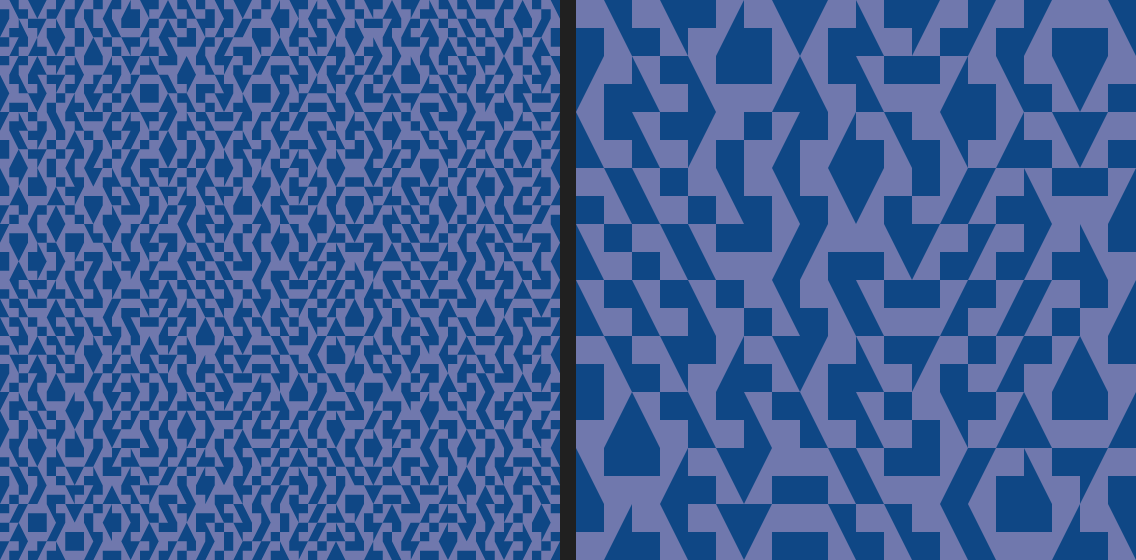
Left, the full canvas; right, a detail of the centre.
Write a Shadertoy shader that draws this pattern.

```glsl
// A grid of two-colour tiles, each holding a quarter square in one corner and
// a tall right triangle in the opposite one. A hash flips every tile at random
// on both axes; edges and seams are smoothed by averaging samples in a pixel.

#define TILES 30.0                        // tiles across and down
#define SQUARE_SIDE 0.5                   // side of the corner square, in tiles
#define TRIANGLE_BASE 0.5                 // short leg of the triangle, in tiles
#define SAMPLES 4                         // smoothing samples per axis
#define SEED 17u                          // picks the arrangement of flips
#define INK_COLOR vec3(0.06, 0.28, 0.52)
#define GROUND_COLOR vec3(0.44, 0.47, 0.68)

// Integer hash of a tile index
uint hashTile(ivec2 tile) {
    uvec2 u = uvec2(tile + 4096);
    uint h = u.x * 374761393u + u.y * 668265263u + SEED * 974711u;
    h = (h ^ (h >> 15)) * 2246822519u;
    h = (h ^ (h >> 13)) * 3266489917u;
    return h ^ (h >> 16);
}

// 1 inside the square or the triangle of the tile under p, else 0
float tileInk(vec2 p) {
    vec2 tile = floor(p);
    vec2 q = p - tile;

    // Independent random flips on x and y
    uint h = hashTile(ivec2(tile));
    if ((h & 1u) != 0u) q.x = 1.0 - q.x;
    if ((h & 2u) != 0u) q.y = 1.0 - q.y;

    bool inSquare = max(q.x, q.y) < SQUARE_SIDE;
    bool inTriangle = 1.0 - q.x < TRIANGLE_BASE * q.y;
    return inSquare || inTriangle ? 1.0 : 0.0;
}

void mainImage(out vec4 fragColor, in vec2 fragCoord) {
    float tilesPerPixel = TILES / iResolution.y;

    // Average a regular grid of samples over the pixel
    float coverage = 0.0;
    for (int j = 0; j < SAMPLES; j++) {
        for (int i = 0; i < SAMPLES; i++) {
            vec2 offset = (vec2(i, j) + 0.5) / float(SAMPLES) - 0.5;
            coverage += tileInk((fragCoord + offset) * tilesPerPixel);
        }
    }
    coverage /= float(SAMPLES * SAMPLES);

    fragColor = vec4(mix(GROUND_COLOR, INK_COLOR, coverage), 1.0);
}
```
##############################
• Work request:
Print the material in full and exactly, minus the pictures.

• Solution to this task:
Left, the full canvas; right, a detail of the centre.
Write a Shadertoy shader that draws this pattern.

```glsl
// A grid of two-colour tiles, each holding a quarter square in one corner and
// a tall right triangle in the opposite one. A hash flips every tile at random
// on both axes; edges and seams are smoothed by averaging samples in a pixel.

#define TILES 30.0                        // tiles across and down
#define SQUARE_SIDE 0.5                   // side of the corner square, in tiles
#define TRIANGLE_BASE 0.5                 // short leg of the triangle, in tiles
#define SAMPLES 4                         // smoothing samples per axis
#define SEED 17u                          // picks the arrangement of flips
#define INK_COLOR vec3(0.06, 0.28, 0.52)
#define GROUND_COLOR vec3(0.44, 0.47, 0.68)

// Integer hash of a tile index
uint hashTile(ivec2 tile) {
    uvec2 u = uvec2(tile + 4096);
    uint h = u.x * 374761393u + u.y * 668265263u + SEED * 974711u;
    h = (h ^ (h >> 15)) * 2246822519u;
    h = (h ^ (h >> 13)) * 3266489917u;
    return h ^ (h >> 16);
}

// 1 inside the square or the triangle of the tile under p, else 0
float tileInk(vec2 p) {
    vec2 tile = floor(p);
    vec2 q = p - tile;

    // Independent random flips on x and y
    uint h = hashTile(ivec2(tile));
    if ((h & 1u) != 0u) q.x = 1.0 - q.x;
    if ((h & 2u) != 0u) q.y = 1.0 - q.y;

    bool inSquare = max(q.x, q.y) < SQUARE_SIDE;
    bool inTriangle = 1.0 - q.x < TRIANGLE_BASE * q.y;
    return inSquare || inTriangle ? 1.0 : 0.0;
}

void mainImage(out vec4 fragColor, in vec2 fragCoord) {
    float tilesPerPixel = TILES / iResolution.y;

    // Average a regular grid of samples over the pixel
    float coverage = 0.0;
    for (int j = 0; j < SAMPLES; j++) {
        for (int i = 0; i < SAMPLES; i++) {
            vec2 offset = (vec2(i, j) + 0.5) / float(SAMPLES) - 0.5;
            coverage += tileInk((fragCoord + offset) * tilesPerPixel);
        }
    }
    coverage /= float(SAMPLES * SAMPLES);

    fragColor = vec4(mix(GROUND_COLOR, INK_COLOR, coverage), 1.0);
}
```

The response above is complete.